The 32-year-old rapper, born Robert Rihmeek Williams, had already served about two years in prison in the case, which began with an arrest when he was 19. The judge decided he won't have to spend any additional time behind bars or on probation.
"I know this has been a long road for you and hopefully this will be the end of it," Judge Leon Tucker told the rapper.
The negotiated plea came after both sides questioned the credibility of the arresting officer. The defense also accused the trial judge of bias for sending the entertainer back to prison over minor probation violations.
Williams has called the 12-year ordeal "mentally and emotionally challenging," but said millions of people face the same issues. He has become an activist for criminal justice reform since he was sent back to prison in 2017 for technical violations he blamed on his erratic travel schedule as his career soared. He spent five months locked up before an appeals court granted him bail.
Last month, a Pennsylvania appeals court overturned the conviction, saying new evidence undermined the credibility of the officer who testified against the rapper at his trial and made it likely he would be acquitted if the case were retried.
After the hearing, the rapper spoke briefly to cheering supporters who had gathered for a rally outside the courthouse.
"I just wanted to come up here myself and thank all the supporters because I know y'all probably got family members in jail or people going through the same thing as me, and I will continue to do what I do with the reform movement and help the people who helped me."

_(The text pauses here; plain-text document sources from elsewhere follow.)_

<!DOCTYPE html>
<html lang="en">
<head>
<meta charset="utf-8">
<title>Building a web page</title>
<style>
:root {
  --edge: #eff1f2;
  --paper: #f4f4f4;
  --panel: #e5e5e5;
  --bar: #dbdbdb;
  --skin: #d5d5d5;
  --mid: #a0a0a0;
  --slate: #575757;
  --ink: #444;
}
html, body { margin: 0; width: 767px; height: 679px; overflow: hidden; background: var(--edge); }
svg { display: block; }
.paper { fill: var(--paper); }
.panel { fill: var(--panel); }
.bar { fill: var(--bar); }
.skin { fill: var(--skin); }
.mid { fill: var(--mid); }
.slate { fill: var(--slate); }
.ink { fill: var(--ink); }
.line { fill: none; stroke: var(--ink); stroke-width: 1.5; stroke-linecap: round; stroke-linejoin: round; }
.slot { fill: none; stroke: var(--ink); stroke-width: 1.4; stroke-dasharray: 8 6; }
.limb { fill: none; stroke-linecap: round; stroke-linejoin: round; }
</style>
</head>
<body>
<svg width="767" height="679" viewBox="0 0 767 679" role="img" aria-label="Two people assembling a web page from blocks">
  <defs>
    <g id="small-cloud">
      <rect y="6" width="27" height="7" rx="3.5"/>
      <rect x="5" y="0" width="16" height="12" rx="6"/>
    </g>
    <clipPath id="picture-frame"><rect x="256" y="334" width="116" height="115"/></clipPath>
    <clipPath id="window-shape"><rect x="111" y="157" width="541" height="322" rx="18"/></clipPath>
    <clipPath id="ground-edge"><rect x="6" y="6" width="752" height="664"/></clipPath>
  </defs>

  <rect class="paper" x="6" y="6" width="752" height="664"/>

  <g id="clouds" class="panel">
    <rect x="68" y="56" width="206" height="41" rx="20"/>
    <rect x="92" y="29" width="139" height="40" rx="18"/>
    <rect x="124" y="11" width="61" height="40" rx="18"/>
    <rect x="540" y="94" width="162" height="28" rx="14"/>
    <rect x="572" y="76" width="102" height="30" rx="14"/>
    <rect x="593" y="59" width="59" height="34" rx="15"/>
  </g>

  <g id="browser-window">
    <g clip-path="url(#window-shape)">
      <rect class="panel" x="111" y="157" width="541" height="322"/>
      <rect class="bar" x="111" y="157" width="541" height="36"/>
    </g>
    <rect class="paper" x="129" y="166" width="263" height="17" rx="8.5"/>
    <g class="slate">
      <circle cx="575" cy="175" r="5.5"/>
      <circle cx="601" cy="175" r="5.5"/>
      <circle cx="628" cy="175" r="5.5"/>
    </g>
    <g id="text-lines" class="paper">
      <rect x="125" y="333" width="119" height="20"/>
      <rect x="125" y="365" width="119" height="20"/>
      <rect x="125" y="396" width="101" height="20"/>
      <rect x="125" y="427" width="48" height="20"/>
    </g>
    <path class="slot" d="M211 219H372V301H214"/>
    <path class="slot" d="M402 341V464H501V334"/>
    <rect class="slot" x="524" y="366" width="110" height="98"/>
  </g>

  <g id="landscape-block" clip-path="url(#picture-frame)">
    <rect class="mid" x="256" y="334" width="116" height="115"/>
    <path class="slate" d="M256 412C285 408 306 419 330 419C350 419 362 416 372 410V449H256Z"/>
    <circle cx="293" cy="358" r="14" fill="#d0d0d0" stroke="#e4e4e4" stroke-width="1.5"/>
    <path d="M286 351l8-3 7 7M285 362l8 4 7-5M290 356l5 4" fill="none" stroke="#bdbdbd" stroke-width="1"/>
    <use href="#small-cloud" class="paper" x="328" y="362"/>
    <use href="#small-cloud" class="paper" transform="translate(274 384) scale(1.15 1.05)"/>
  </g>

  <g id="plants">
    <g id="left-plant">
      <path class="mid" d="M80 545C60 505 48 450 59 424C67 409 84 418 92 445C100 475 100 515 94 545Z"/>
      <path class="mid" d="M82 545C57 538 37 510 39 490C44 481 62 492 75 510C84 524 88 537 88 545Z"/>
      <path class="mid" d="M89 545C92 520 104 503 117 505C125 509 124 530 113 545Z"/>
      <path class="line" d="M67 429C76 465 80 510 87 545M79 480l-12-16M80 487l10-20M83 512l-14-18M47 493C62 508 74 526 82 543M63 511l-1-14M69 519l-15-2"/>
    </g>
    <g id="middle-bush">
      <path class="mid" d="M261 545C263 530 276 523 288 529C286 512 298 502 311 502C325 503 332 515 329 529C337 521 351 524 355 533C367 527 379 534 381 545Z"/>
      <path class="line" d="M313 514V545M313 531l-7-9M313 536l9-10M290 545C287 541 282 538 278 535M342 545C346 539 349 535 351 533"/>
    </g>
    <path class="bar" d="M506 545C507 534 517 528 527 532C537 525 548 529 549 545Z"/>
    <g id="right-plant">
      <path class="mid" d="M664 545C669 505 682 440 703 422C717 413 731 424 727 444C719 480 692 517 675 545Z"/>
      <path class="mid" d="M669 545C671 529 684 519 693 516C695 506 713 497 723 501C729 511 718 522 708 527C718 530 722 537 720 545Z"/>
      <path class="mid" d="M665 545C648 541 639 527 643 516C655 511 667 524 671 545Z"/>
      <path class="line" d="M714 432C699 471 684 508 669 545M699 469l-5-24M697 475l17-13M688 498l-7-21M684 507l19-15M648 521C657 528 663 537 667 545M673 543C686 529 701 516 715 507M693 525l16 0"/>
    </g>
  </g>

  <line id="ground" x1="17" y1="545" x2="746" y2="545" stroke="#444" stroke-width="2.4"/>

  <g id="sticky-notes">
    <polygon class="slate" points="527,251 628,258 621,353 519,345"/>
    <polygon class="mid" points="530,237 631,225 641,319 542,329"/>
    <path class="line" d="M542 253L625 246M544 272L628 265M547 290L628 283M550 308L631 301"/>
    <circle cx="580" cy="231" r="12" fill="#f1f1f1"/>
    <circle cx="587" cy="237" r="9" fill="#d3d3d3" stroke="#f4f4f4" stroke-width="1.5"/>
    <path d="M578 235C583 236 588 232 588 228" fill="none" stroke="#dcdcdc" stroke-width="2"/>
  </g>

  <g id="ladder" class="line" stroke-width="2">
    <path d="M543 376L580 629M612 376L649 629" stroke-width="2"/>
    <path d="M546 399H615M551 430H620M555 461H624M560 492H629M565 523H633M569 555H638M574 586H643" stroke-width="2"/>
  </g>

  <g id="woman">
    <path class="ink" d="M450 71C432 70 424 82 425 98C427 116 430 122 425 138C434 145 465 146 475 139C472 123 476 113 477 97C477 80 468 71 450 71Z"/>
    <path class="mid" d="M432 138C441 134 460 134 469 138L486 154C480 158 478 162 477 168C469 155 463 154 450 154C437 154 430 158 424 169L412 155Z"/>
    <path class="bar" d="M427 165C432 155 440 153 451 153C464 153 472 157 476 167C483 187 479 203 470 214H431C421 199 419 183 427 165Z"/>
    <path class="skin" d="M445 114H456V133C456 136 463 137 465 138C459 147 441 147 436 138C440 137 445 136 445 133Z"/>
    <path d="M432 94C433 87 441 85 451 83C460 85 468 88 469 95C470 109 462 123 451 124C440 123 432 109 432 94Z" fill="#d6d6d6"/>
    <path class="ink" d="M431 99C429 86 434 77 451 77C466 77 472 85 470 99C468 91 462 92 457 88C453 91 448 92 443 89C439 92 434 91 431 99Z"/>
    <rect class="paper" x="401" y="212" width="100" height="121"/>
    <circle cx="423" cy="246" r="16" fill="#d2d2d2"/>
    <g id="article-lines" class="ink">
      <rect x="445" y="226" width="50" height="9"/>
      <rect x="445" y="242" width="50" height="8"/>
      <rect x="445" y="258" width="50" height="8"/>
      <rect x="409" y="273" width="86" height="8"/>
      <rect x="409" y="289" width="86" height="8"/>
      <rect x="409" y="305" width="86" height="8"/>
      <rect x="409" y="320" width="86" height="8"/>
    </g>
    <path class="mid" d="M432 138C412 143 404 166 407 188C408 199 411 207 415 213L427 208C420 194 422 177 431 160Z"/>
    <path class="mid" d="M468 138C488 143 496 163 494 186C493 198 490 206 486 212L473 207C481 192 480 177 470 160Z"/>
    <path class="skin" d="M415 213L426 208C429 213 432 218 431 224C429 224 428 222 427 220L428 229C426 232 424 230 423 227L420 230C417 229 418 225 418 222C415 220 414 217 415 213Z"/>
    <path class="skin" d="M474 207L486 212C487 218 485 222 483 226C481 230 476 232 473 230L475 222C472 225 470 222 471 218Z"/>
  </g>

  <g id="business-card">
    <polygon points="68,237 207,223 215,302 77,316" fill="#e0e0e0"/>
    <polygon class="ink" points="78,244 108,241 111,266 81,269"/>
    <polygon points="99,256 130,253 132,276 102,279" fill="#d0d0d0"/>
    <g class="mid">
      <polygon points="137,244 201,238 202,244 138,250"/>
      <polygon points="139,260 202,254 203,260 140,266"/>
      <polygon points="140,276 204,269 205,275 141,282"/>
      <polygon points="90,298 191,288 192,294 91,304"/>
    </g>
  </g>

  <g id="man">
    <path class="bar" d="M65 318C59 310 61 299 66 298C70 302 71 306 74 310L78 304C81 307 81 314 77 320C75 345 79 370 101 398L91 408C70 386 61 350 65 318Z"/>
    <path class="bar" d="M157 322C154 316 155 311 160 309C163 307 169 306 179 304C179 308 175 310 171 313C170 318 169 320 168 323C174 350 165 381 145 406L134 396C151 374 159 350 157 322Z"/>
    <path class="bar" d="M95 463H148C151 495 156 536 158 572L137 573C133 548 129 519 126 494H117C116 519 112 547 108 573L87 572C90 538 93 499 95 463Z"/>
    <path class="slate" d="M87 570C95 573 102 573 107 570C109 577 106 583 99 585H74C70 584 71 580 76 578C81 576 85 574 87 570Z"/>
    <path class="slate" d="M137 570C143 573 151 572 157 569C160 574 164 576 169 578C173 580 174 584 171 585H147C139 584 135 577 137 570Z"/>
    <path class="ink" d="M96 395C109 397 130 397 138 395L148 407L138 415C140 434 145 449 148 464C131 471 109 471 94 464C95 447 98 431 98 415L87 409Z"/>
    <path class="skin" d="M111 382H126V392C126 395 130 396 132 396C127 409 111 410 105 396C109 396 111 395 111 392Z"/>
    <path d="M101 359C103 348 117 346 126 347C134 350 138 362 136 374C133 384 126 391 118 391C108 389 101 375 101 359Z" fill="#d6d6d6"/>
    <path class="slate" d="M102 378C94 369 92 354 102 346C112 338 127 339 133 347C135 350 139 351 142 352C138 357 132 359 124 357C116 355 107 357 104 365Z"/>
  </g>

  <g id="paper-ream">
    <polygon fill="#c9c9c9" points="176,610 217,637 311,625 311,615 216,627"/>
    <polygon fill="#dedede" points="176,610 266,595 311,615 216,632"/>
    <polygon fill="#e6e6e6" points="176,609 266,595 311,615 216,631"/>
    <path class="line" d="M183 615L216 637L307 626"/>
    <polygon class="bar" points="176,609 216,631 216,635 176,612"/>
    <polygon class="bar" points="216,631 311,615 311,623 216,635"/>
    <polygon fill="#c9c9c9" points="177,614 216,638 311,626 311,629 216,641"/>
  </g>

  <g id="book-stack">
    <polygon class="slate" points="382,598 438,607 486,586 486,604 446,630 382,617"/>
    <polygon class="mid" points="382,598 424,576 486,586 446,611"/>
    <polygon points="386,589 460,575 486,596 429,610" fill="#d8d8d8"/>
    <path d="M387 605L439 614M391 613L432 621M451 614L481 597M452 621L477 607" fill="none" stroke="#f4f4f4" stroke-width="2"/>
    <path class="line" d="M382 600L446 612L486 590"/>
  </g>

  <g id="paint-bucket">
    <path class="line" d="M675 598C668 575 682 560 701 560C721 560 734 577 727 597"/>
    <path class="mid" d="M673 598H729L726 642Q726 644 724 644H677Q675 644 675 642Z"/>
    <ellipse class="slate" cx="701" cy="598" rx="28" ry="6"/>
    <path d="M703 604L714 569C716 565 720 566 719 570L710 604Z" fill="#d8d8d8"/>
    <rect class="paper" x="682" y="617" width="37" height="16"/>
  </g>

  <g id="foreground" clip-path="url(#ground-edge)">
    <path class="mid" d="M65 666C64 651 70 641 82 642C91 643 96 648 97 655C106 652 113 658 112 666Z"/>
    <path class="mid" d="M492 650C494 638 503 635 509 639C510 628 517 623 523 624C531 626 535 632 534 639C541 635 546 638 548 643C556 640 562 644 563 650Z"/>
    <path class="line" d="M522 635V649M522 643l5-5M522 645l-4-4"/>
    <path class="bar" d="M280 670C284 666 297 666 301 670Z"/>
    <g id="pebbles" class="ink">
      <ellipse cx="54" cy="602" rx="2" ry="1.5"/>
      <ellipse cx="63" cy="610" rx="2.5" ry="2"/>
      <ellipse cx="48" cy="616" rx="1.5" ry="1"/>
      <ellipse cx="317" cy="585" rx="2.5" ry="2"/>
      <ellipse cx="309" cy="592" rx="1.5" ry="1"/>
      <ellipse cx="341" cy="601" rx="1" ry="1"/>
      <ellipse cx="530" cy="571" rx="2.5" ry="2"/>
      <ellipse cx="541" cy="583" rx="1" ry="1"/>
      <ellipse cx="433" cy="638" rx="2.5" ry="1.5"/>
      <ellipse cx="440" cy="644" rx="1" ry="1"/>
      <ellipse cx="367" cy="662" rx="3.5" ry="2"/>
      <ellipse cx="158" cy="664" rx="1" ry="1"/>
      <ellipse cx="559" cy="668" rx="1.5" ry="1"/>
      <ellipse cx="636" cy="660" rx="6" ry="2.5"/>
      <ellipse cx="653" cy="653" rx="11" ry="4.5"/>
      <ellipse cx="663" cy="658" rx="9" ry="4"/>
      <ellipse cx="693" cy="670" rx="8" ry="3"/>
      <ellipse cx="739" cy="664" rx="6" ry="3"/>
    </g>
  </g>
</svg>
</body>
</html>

District Attorney Larry Krasner's office had supported Williams' appeal and said it could not call the former officer to testify after an internal probe found he'd stolen money on duty and lied about it.
"(The state) cannot call a witness whose credibility it mistrusts," prosecutors wrote in a legal brief this year.
The officer, Reginald Graham, has denied the allegations.
Williams has spent a total of about two years in prison over the case, including an initial term of about a year and several later stints over travel violations and painkiller use.
He is now free of the close scrutiny of Judge Genece Brinkley, who convicted him after a short nonjury trial in 2008 and called him back to court repeatedly during a decade of court supervision. Brinkley frequently complained that Williams was "thumbing his nose" at her, and once visited a homeless shelter to check up on his community service efforts. She later reprimanded him for sorting clothes rather than serving meals as she had ordered. He said he was directed to the job.
The Pennsylvania Superior Court removed Brinkley from the case when it granted Williams a new trial. Krasner's office then had to decide whether to retry him or try to negotiate a plea, perhaps to misdemeanor charges. In his testimony at trial, Williams admitted having a gun but denied that he pointed it at police or was selling drugs at the time.
In 2015, a federal jury rejected a lawsuit Williams filed against a Philadelphia police over what he called a racially motivated, 10-hour traffic stop that led him to miss the launch party for his 2012 debut album, "Dreams & Nightmares."
His follow-up albums include the chart-topping "Dreams Worth More Than Money" and last year's "Championships," which includes performances from Jay-Z, his mentor, and former girlfriend Nicki Minaj.
On July 24, just hours before the Pennsylvania Superior Court threw out his conviction, Meek Mill and Jay-Z announced they were launching a new label called Dream Chasers Records. His growing business empire also includes an ownership stake in the hat company Lids.
I’m extremely grateful that my long legal battle is finally behind me and I appreciate that it has sparked a much-needed discussion about probation reform and the inequalities that exist within our two Americas. pic.twitter.com/noDEA1HaRd